How sad it is that we so seldom, if ever celebrate noble failures. It seems the winner's circle is the only location where laurels are placed on the fair heads of leaders and heroes. Yet, the truth is that none of us is born speaking our mother tongue; none of us is born feeding ourselves; none of us is born ready to stride upon our own Earth. We learn even the most basic skills for communication and survival by trial and error. We mimic sounds until we connect them with meanings and talk. We get more food on our outsides than our insides until we discover how to eat. We wriggle, wobble, and fall until we perambulate on our own. We learn by failing and correcting our mistakes.
Somewhere along the journey from childhood, we lose the facility to lose and take it in stride as a learning experience. Winning becomes the only acceptable outcome, and making a mistake becomes a crime punishable by the self-destruction of our self-image and self-worth. Humility is lost in the arrogance of the winner and our total focus on the downside. Fear of losing face overrides any accomplishments, and the silver medal becomes a millstone about the neck, instead of recognition of one's achievement. No failure is truly a total loss if we learn from it, and practice the noble art of losing face.
For anyone as arrogant as me,
A failure was a cataclysmic fall —
An object lesson in humility,
A sad, heartbreaking, final curtain call.
That is, until the day I really failed,
And silently prepared to weep hot tears;
To grieve about my shining pride, impaled
Upon the lance of failure and of fears.
Twas then I learned a truth I can't deny:
Despite embarrassment, I still was me;
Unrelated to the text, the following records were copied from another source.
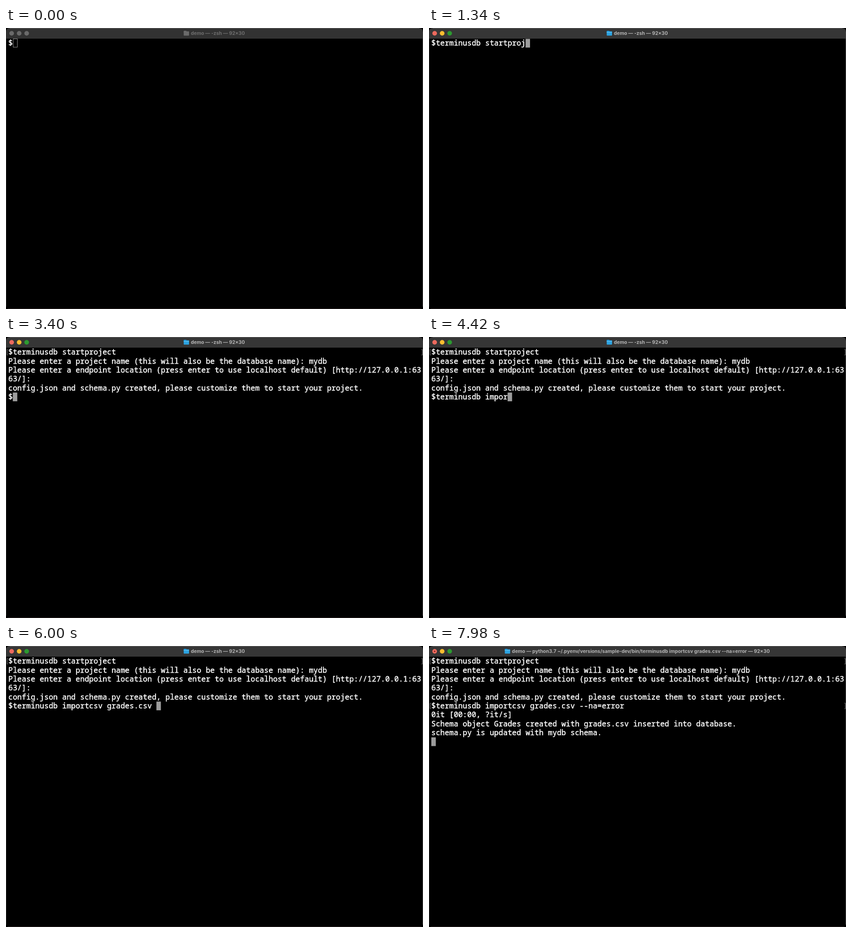
Recreate the animation shown at these times as an HTML page with a canvas. Size 900 by 608 pixels, loop 8000 ms.

```html
<!DOCTYPE html>
<html lang="en">
<head>
<meta charset="utf-8">
<title>Terminal</title>
<style>
  html, body { margin: 0; height: 100%; overflow: hidden; background: #000; }
  canvas { display: block; }
</style>
</head>
<body>
<canvas id="stage" width="900" height="608"></canvas>
<script>
const ctx = document.getElementById("stage").getContext("2d");
const LOOP = 8000, COLS = 92, CELL = 9.685, LINE = 19.35, LEFT = 5, TOP = 23;
const FOCUS = 20;

// Each entry adds one piece of text to the screen at a given time.
const script = [];
const print = (time, text) => script.push({ time, text });
const type = (start, end, text) => [...text].forEach((char, i) =>
  print(start + (end - start) * i / Math.max(1, text.length - 1), char));

print(0, "$");
type(360, 760, "terminusdb");
type(840, 1040, " star");
type(1180, 1330, "tproj");
type(1400, 1540, "ect");
print(1700, "\n");
print(2060, "Please enter a project name (this will also be the database name): ");
type(2240, 2500, "mydb");
print(2860, "\nPlease enter a endpoint location (press enter to use localhost default) [http://127.0.0.1:6363/]: ");
print(3400, "\nconfig.json and schema.py created, please customize them to start your project.\n$");
type(3440, 3900, "terminusdb");
print(4080, " ");
type(4240, 4410, "impor");
type(4500, 4680, "tcsv");
type(4800, 5500, " grades.csv");
print(5720, " ");
type(6040, 6540, "--na=error");
print(6800, "\n");
print(7520, "0it [00:00, ?it/s]\n");
print(7680, "Schema object Grades created with grades.csv inserted into database.\n");
print(7800, "schema.py is updated with mydb schema.\n");

const python = args =>
  `demo — python3.7 ~/.pyenv/versions/sample-dev/bin/terminusdb ${args} — 92×30`;
const titles = [
  [0, "demo — -zsh — 92×30"],
  [2260, python("startproject")],
  [3400, "demo — -zsh — 92×30"],
  [7000, python("importcsv grades.csv --na=error")],
];
const marks = [[1700, 0], [6800, 5]];

function screenRows(t) {
  const text = script.filter(s => s.time <= t).map(s => s.text).join("");
  return text.split("\n").flatMap(line => {
    const rows = [];
    do {
      rows.push(line.slice(0, COLS));
      line = line.slice(COLS);
    } while (line);
    return rows;
  });
}

function dot(x, y, radius, color) {
  ctx.fillStyle = color;
  ctx.beginPath();
  ctx.arc(x, y, radius, 0, 7);
  ctx.fill();
}

function box(x, y, w, h, radius, color) {
  ctx.fillStyle = color;
  ctx.beginPath();
  ctx.roundRect(x, y, w, h, radius);
  ctx.fill();
}

function drawFolder(x, active) {
  box(x, 6, 6, 4, 1, active ? "#1689c9" : "#6a6a6a");
  box(x, 7.2, 11.5, 9.3, 1, active ? "#2ba3e2" : "#6a6a6a");
  if (active) box(x, 9, 11.5, 1, 0, "#6cc5f2");
}

function drawTitleBar(t) {
  const active = t >= FOCUS;
  box(0, 0, 900, 23, [8, 8, 0, 0], active ? "#363636" : "#323232");
  box(8, 0, 884, 1, 0, "#626262");

  const lights = ["#ed6a5e", "#fabd2f", "#2c9a30"];
  lights.forEach((color, i) => dot(12.2 + 16.2 * i, 11.5, 5, active ? color : "#6a6a6a"));

  const [start, title] = titles.filter(([time]) => time <= t).pop();
  if (title.includes("python")) dot(12.2, 11.5, 1.5, "#7d1f18");

  ctx.font = "bold 10.4px Inter, sans-serif";
  const left = 449.5 - (ctx.measureText(title).width + 15.5) / 2;
  drawFolder(left, active);
  ctx.fillStyle = active ? "#b4b4b4" : "#6e6e6e";
  ctx.fillText(title, left + 15.5, 14.8);
}

function drawMark(row) {
  const y = TOP + row * LINE + 4;
  ctx.strokeStyle = "#777";
  ctx.lineWidth = 1;
  ctx.beginPath();
  for (const [edge, inner] of [[2.5, 4.5], [898.5, 896.5]]) {
    ctx.moveTo(inner, y);
    ctx.lineTo(edge, y);
    ctx.lineTo(edge, y + 12);
    ctx.lineTo(inner, y + 12);
  }
  ctx.stroke();
}

function drawText(t) {
  const rows = screenRows(t);
  const last = rows.length - 1;
  const x = LEFT + rows[last].length * CELL, y = TOP + last * LINE;
  if (t >= FOCUS) {
    box(x, y + 0.5, CELL, LINE - 0.5, 0, "#9c9c9c");
  } else {
    ctx.strokeStyle = "#8c8c8c";
    ctx.lineWidth = 1;
    ctx.strokeRect(15.5, 23.5, 9, 18);
  }

  ctx.font = "16.14px 'Noto Sans Mono', monospace";
  ctx.fillStyle = ctx.strokeStyle = "#fff";
  ctx.lineWidth = 0.45;
  rows.forEach((row, r) => [...row].forEach((char, c) => {
    const at = [char, LEFT + c * CELL, TOP + r * LINE + 15.2];
    ctx.fillText(...at);
    ctx.strokeText(...at);
  }));
}

function draw(now) {
  const t = now % LOOP;
  ctx.fillStyle = "#000";
  ctx.fillRect(0, 0, 900, 608);
  drawTitleBar(t);
  box(0, 23, 1, 580, 0, "#2c2c2c");
  box(899, 8, 1, 595, 0, "#4a4a4a");
  box(4, 607, 892, 1, 0, "#2e2525");
  marks.filter(([time]) => time <= t).forEach(([, row]) => drawMark(row));
  drawText(t);
}

const begin = performance.now();
function frame() {
  draw(performance.now() - begin);
  requestAnimationFrame(frame);
}
frame();
</script>
</body>
</html>
```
Despite chagrin and pain, I did not die.
I stumbled on a strange reality:
My greatest fear of all was losing face,
Until I learned to fail with humble grace.